The Government of Canada’s publications regarding property rights state, “Everyone has the right to the use of enjoyment of property individually or in association with others, and the right not to be deprived thereof specified in accordance with law.” However, some local activists have noted that this right is not always protected for the unhoused population. In response, a group of academics and harm-reduction experts came together to author the Belongings Matter report.
The Belongings Matter report analyzes the current laws and policies surrounding the possessions of unhoused and precariously housed individuals in Canada. Their research has a strong message: “We need to recognize that unhoused people have property rights.”
Whether a blanket from childhood or a shirt from a memorable event, belongings hold importance and can help those who are unhoused and precariously housed survive. However, with the lack of support and the application of personal property rights, these vulnerable individuals are not protected.
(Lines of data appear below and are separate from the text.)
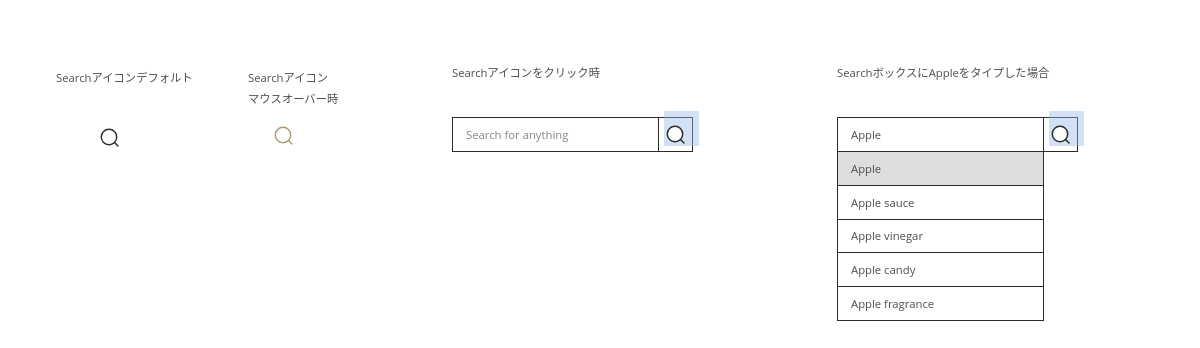
<!DOCTYPE html>
<html lang="ja">
<head>
<meta charset="utf-8">
<title>Search states</title>
<style>
:root {
  --paper: #ffffff;
  --text: #4b4f54;
  --hint: #858585;
  --line: #2b2b2b;
  --hover: #ab986c;
  --selected: #dedede;
  --hotspot: rgba(151, 184, 231, .42);
}
* { box-sizing: border-box; margin: 0; padding: 0; }
body {
  width: 1200px;
  height: 348px;
  overflow: hidden;
  background: var(--paper);
  color: var(--text);
  font: 11.3px/21px "Open Sans", "Noto Sans CJK JP", sans-serif;
}
.states {
  display: grid;
  grid-template-columns: 192px 204px 385px 1fr;
  align-items: start;
  height: 348px;
  padding-left: 56px;
}
.icon-state { padding-top: 67px; }
.box-state { padding-top: 62px; }
h2 { font: inherit; white-space: nowrap; }
.icon {
  display: block;
  width: 20px;
  height: 20px;
  fill: none;
  stroke: var(--line);
  stroke-width: 1.4;
  stroke-linecap: round;
}
.icon-default { margin: 40px 0 0 44px; }
.icon-hover { margin: 17px 0 0 26px; stroke: var(--hover); }
.search-box {
  position: relative;
  display: flex;
  width: 241px;
  height: 35px;
  margin-top: 34px;
  border: 1px solid var(--line);
}
.field {
  display: flex;
  align-items: center;
  width: 206px;
  padding-left: 13px;
  border-right: 1px solid var(--line);
}
.placeholder { color: var(--hint); }
.hotspot {
  position: absolute;
  left: 211px;
  top: -7px;
  width: 35px;
  height: 35px;
  padding: 14px 0 0 2px;
  background: var(--hotspot);
}
.hotspot .icon { fill: var(--paper); stroke-width: 1.5; }
.suggestions {
  display: grid;
  grid-template-rows: repeat(5, 1fr);
  width: 207px;
  height: 170px;
  margin-top: -1px;
  border: solid var(--line);
  border-width: 1px 1px 0;
  list-style: none;
}
.suggestions li {
  display: flex;
  align-items: center;
  padding-left: 13px;
  border-bottom: 1px solid var(--line);
}
.suggestions .selected { background: var(--selected); }
</style>
</head>
<body>
<svg width="0" height="0" style="position:absolute" aria-hidden="true">
  <defs>
    <g id="magnifier">
      <circle cx="9" cy="9" r="7.7"/>
      <line x1="14.5" y1="14.5" x2="18" y2="18"/>
    </g>
  </defs>
</svg>
<main class="states">
  <section class="icon-state">
    <h2>Searchアイコンデフォルト</h2>
    <svg class="icon icon-default" viewBox="0 0 20 20" role="img" aria-label="Search"><use href="#magnifier"/></svg>
  </section>
  <section class="icon-state">
    <h2>Searchアイコン<br>マウスオーバー時</h2>
    <svg class="icon icon-hover" viewBox="0 0 20 20" role="img" aria-label="Search"><use href="#magnifier"/></svg>
  </section>
  <section class="box-state">
    <h2>Searchアイコンをクリック時</h2>
    <div class="search-box">
      <span class="field placeholder">Search for anything</span>
      <span class="hotspot"><svg class="icon" viewBox="0 0 20 20" role="img" aria-label="Search"><use href="#magnifier"/></svg></span>
    </div>
  </section>
  <section class="box-state">
    <h2>SearchボックスにAppleをタイプした場合</h2>
    <div class="search-box">
      <span class="field">Apple</span>
      <span class="hotspot"><svg class="icon" viewBox="0 0 20 20" role="img" aria-label="Search"><use href="#magnifier"/></svg></span>
    </div>
    <ul class="suggestions">
      <li class="selected">Apple</li>
      <li>Apple sauce</li>
      <li>Apple vinegar</li>
      <li>Apple candy</li>
      <li>Apple fragrance</li>
    </ul>
  </section>
</main>
</body>
</html>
They can be a victim of stigmatization and dispossession, causing emotional distress.
To discuss the report as well as strategies surrounding the report, The Peak spoke to SFU geography professor Nicholas Blomney, one of the authors of the Belongings Matter report.
“The report emerged from a multi-year, multi-site research project into the ways in which precariously housed and unhoused people’s belongings are constantly being taken from them by others, such as bylaw officers, shelter operators, [and] landlords,” said Blomney. The seizure of belongings by shelter officials or rental owners contributes to the stigma that their items are obstructions, dangerous, or garbage.
The report’s main findings included the lack of safe and secure places for the precariously housed and unhoused populations to store their belongings. They found evidence of routine and frequent seizures and destruction of belongings by officials and private actors, which ultimately increased their vulnerability.
Those who find shelter in spaces for precariously housed and unhoused individuals are subjected to strict rules about bringing belongings into the space. These rules include limiting the number of possessions to two tote bins. Additionally, some spaces do not allow pets. “Many people told us that shelters were not safe spaces for their belongings as a result. Sometimes people would opt not to use them,” elaborated Blomney.
Many individuals experience challenges when staying in public parks and outdoor spaces such as forced camp clearouts. In September, a camp clearout occurred in Prince George. The raid left residents feeling abandoned and unsafe, expressing that the forcible removal of their belongings is stressful when there is no clarity on where people may end up. Loss of belongings includes tents, which can impact personal safety when impounded. In April, the Vancouver Police Department, with the direction of the City of Vancouver, cleared a large section of tents that was along the street strip, which left unhoused people feeling vulnerable and unsafe.
The Belongings Matter report discusses how “capitalist liberal societies claim to protect property rights; [yet] they routinely deny rights to poor and unhoused people when it comes to their belongings. Put another way, they protect the interests of those who own land against those forced to use private and state land,” explained Blomney.
An anonymous interviewee from the “In Their Own Words Section” of the Belongings Matter report recalled how it felt to have their belongings confiscated: “You can’t show somebody who you were once and your history has gone. You’re the only one who remembers.”
Stigmatization around unhoused or precariously unhoused individuals can cause disinformation. The Peak asked how the Belongings Matter report would address stigmatization. “The report will not dismantle the stigma alone, but it can contribute to a wider recognition of a systemic problem that is based on inequitable, racist, and classist forms of discrimination and devaluation. Perhaps a recognition that we all value our belongings, whatever our social position, is a good place to begin.”